(YOUR TASK):
Scan the data for lines with "text" and report the count by itself.
--- GIVEN RECORDS ---
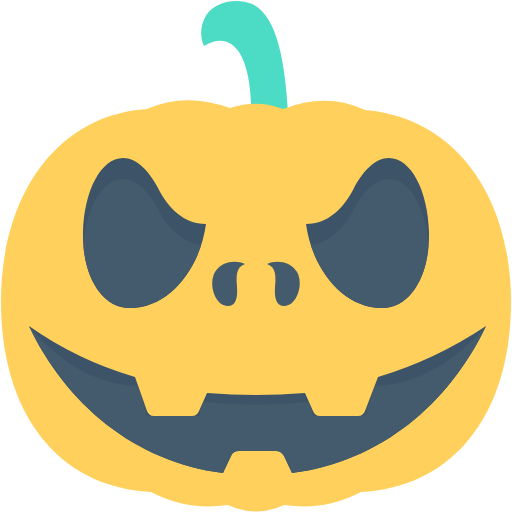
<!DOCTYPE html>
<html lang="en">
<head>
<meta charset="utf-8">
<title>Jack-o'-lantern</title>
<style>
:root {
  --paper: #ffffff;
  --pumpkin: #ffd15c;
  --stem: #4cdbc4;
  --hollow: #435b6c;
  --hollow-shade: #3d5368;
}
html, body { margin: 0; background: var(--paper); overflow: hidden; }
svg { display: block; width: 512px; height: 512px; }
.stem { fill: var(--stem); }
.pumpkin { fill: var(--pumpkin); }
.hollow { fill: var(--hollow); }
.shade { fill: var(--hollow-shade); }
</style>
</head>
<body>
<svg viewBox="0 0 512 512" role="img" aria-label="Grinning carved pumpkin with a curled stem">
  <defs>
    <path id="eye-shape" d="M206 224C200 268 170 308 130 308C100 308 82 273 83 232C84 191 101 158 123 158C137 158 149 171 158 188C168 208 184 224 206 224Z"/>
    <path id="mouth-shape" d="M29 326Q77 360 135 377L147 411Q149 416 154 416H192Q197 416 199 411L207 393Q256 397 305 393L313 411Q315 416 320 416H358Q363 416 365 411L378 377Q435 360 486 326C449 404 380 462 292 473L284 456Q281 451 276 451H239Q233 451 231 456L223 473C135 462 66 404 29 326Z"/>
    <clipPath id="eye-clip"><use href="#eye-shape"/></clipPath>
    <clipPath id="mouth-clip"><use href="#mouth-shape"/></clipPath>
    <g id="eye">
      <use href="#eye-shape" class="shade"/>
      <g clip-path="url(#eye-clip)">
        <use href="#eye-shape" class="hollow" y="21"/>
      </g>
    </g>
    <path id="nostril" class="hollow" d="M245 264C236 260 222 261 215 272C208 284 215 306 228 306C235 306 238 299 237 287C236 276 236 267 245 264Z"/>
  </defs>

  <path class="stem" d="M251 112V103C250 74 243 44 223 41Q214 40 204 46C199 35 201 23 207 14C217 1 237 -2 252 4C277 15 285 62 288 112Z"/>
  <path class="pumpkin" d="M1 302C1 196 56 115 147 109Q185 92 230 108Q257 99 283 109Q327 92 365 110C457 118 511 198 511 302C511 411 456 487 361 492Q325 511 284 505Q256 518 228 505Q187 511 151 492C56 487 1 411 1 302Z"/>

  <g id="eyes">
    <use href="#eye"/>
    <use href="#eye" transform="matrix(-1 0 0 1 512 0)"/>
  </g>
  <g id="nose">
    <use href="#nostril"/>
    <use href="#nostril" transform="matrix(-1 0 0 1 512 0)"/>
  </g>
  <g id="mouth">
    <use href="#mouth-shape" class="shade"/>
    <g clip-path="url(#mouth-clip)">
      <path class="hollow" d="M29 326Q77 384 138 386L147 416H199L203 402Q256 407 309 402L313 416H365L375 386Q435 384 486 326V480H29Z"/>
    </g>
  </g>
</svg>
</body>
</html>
---
--- GIVEN RECORDS ---
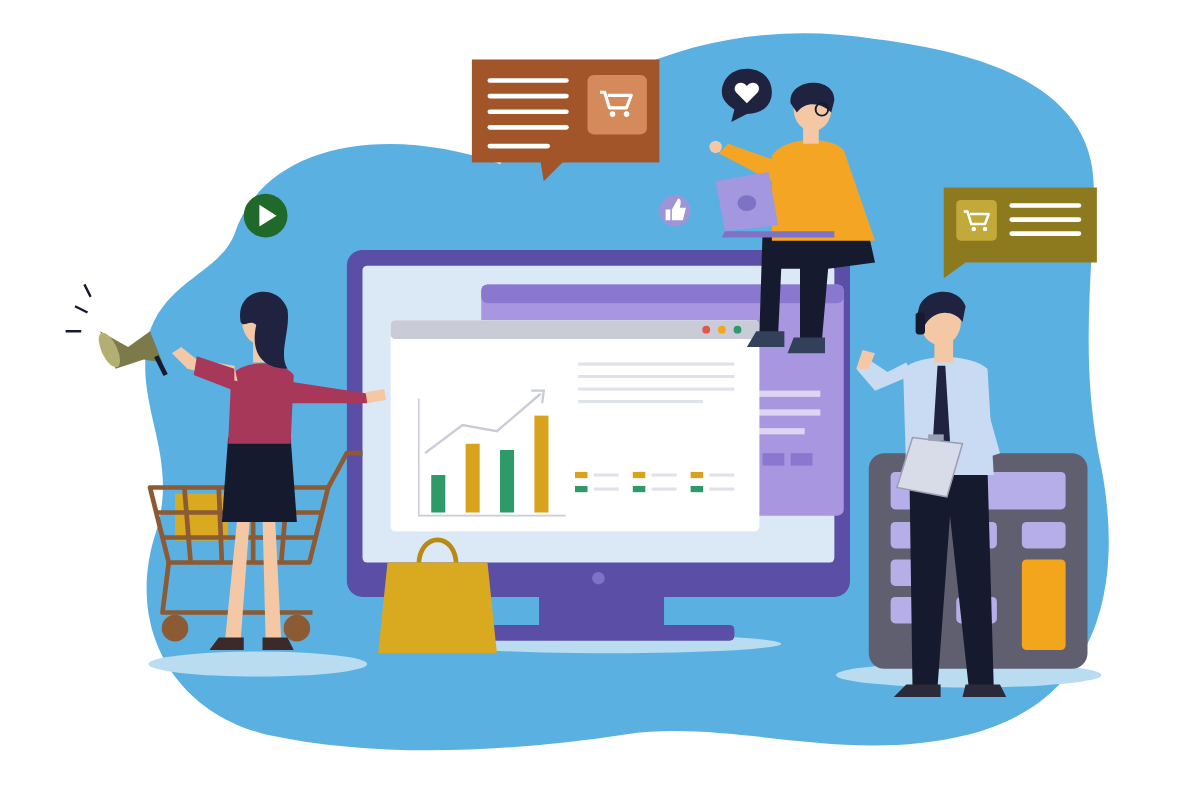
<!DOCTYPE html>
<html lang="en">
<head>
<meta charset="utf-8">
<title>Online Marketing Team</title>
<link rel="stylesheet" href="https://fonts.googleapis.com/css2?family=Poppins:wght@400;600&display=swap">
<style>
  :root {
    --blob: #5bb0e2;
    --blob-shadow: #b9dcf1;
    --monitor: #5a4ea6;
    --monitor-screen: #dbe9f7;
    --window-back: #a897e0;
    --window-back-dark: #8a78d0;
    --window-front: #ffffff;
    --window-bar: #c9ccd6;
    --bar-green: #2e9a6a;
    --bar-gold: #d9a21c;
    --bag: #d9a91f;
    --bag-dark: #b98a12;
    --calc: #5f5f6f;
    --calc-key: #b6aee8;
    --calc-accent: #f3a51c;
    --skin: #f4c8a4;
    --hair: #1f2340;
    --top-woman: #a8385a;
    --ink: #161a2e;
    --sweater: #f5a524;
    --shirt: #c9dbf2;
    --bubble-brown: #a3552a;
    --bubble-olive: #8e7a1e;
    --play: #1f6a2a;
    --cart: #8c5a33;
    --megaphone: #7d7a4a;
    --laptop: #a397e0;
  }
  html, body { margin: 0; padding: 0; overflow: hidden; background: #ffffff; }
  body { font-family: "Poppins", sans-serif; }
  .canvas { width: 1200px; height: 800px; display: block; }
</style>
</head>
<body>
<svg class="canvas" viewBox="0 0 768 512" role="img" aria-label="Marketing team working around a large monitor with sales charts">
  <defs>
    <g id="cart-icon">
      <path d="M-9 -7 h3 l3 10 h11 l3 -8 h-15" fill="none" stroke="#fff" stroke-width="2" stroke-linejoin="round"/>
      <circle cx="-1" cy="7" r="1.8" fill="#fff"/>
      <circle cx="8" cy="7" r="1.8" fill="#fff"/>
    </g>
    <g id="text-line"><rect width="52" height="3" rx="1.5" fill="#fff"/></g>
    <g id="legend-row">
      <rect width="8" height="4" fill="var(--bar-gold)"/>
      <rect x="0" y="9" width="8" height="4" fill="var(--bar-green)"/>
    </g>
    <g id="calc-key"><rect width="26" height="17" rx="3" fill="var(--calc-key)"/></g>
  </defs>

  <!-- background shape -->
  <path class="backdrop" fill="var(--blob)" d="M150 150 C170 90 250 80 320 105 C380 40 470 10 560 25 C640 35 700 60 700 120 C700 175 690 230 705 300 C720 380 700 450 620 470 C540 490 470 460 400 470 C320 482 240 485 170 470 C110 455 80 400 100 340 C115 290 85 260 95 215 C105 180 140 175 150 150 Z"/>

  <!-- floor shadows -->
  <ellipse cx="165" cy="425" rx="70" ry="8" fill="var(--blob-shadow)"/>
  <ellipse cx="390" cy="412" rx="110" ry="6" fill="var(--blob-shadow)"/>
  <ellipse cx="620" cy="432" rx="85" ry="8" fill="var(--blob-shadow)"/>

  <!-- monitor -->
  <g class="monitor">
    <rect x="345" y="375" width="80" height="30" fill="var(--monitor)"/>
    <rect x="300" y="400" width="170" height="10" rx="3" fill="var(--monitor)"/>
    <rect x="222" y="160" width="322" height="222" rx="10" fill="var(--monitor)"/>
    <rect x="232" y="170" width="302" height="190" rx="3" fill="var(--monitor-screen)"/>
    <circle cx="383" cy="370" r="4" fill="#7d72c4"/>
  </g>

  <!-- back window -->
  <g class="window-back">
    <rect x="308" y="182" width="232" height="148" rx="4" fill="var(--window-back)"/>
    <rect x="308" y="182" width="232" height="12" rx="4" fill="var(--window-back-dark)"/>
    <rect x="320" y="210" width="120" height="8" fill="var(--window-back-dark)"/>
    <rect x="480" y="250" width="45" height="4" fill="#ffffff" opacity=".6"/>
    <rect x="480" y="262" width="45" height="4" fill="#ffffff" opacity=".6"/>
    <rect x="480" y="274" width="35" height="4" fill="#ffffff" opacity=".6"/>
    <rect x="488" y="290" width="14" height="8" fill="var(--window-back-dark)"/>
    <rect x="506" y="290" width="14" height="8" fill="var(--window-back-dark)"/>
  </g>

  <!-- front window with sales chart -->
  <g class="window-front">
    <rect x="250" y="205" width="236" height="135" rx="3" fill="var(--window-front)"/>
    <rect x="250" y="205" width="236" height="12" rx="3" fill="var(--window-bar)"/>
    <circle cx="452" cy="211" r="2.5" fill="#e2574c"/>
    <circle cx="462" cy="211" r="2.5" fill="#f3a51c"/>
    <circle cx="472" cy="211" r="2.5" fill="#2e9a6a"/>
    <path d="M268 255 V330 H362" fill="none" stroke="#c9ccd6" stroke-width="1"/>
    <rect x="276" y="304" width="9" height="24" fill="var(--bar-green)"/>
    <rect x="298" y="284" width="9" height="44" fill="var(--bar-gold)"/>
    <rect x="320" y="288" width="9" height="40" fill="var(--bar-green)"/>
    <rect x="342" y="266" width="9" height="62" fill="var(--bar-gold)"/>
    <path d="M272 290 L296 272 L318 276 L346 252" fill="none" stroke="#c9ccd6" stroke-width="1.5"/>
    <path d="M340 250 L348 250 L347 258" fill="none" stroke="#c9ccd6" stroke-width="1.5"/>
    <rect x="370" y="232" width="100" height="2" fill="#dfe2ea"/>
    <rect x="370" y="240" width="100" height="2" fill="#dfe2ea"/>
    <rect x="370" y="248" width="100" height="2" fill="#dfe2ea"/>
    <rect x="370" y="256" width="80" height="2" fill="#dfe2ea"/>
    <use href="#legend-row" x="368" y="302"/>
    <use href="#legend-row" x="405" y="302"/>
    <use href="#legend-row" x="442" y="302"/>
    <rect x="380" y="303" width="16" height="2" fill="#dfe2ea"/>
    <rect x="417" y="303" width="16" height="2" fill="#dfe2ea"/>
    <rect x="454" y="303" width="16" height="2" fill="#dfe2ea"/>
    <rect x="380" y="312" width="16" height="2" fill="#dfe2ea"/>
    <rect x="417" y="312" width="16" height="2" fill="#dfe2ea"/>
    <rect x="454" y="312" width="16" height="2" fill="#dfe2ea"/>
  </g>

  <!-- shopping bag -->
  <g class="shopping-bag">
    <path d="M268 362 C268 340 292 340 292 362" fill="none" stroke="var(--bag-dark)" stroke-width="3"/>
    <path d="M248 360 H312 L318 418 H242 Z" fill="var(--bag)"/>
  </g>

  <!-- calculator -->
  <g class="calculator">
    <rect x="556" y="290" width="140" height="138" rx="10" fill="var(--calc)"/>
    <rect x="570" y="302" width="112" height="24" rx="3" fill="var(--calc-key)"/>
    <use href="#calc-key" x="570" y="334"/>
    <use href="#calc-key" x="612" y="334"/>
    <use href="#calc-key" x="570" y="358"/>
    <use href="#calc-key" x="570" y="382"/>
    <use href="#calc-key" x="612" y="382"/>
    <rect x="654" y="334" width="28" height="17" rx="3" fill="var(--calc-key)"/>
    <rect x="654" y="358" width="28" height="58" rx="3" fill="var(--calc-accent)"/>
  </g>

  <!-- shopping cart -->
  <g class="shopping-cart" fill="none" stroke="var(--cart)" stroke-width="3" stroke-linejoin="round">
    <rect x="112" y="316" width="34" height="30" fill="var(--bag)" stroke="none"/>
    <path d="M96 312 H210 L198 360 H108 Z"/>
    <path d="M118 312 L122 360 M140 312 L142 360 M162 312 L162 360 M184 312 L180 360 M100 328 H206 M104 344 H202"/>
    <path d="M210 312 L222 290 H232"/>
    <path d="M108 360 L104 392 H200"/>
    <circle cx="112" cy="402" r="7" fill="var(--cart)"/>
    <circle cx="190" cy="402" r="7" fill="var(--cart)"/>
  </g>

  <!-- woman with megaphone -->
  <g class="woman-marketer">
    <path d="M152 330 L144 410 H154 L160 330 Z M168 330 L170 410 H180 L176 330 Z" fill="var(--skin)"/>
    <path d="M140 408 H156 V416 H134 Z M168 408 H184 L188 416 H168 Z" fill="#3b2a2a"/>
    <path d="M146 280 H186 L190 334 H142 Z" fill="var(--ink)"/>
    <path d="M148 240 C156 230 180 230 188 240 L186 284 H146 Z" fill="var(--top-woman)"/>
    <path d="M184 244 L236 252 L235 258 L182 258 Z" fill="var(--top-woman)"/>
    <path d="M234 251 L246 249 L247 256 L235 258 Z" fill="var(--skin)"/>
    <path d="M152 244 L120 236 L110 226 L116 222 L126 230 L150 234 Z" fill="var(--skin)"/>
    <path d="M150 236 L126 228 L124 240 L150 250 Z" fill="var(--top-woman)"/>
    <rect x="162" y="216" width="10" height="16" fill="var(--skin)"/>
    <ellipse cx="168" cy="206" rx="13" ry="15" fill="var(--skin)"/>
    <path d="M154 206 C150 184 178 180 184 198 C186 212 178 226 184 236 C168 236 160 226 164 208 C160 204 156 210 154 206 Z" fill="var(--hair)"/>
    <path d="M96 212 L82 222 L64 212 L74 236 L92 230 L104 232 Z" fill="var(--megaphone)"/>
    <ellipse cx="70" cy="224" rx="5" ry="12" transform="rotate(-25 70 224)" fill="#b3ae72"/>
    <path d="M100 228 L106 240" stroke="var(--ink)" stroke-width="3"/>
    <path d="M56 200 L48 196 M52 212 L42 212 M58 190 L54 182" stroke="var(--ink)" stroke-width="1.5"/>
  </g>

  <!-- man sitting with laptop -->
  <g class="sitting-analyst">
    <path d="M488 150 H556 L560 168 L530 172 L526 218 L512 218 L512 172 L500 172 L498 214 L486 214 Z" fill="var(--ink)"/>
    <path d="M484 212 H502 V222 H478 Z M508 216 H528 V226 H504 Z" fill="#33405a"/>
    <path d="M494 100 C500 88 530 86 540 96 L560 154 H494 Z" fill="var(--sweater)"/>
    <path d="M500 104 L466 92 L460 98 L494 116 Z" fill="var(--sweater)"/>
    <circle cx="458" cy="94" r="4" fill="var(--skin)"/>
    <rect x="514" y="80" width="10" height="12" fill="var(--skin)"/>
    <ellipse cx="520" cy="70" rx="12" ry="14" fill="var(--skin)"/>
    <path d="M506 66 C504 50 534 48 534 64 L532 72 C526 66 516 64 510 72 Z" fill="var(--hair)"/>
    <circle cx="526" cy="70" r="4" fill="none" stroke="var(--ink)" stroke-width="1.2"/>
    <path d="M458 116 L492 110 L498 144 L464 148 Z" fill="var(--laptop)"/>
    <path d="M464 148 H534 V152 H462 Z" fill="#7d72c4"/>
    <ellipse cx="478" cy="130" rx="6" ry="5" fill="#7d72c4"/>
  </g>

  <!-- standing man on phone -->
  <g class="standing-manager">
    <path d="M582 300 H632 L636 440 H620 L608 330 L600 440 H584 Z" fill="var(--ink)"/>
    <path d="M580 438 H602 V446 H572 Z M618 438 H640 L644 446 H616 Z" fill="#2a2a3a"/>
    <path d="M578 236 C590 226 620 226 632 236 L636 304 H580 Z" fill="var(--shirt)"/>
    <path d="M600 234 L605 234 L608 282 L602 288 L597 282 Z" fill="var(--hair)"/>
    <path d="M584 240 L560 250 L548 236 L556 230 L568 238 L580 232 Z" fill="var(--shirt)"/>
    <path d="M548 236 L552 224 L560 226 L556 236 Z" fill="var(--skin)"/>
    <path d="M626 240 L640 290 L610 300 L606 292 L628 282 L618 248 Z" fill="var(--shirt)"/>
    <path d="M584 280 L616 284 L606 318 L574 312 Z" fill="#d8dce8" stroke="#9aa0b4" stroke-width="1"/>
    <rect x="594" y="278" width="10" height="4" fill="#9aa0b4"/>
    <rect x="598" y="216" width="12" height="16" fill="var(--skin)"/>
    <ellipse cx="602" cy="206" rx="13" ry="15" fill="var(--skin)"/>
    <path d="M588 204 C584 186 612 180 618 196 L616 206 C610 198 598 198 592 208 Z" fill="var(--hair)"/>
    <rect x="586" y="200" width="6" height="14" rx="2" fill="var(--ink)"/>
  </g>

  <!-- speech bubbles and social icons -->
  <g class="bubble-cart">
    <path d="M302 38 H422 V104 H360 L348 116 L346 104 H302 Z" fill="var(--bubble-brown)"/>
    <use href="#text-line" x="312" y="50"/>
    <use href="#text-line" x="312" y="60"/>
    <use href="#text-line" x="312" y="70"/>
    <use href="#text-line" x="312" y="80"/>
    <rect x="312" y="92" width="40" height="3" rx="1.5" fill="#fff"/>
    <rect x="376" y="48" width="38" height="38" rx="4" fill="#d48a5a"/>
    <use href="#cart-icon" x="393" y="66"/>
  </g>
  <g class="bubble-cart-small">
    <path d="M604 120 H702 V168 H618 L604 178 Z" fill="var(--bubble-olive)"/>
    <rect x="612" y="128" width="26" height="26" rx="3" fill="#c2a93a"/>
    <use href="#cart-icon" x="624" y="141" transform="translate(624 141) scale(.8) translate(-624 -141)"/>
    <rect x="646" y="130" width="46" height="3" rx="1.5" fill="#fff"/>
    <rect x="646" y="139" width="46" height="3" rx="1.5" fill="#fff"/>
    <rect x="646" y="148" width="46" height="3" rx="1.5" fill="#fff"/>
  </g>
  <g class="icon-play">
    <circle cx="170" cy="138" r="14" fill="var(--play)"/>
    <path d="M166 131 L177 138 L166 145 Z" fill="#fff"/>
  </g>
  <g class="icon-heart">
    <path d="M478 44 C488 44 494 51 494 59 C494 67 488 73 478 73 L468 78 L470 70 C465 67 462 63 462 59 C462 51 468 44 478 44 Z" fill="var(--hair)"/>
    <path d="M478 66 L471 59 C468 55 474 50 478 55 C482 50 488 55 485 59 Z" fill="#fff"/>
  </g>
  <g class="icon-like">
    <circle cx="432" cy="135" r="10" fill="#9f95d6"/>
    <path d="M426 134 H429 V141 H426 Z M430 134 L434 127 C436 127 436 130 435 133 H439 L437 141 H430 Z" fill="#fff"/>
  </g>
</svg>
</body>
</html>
---
(RESULT OF THIS TASK):
5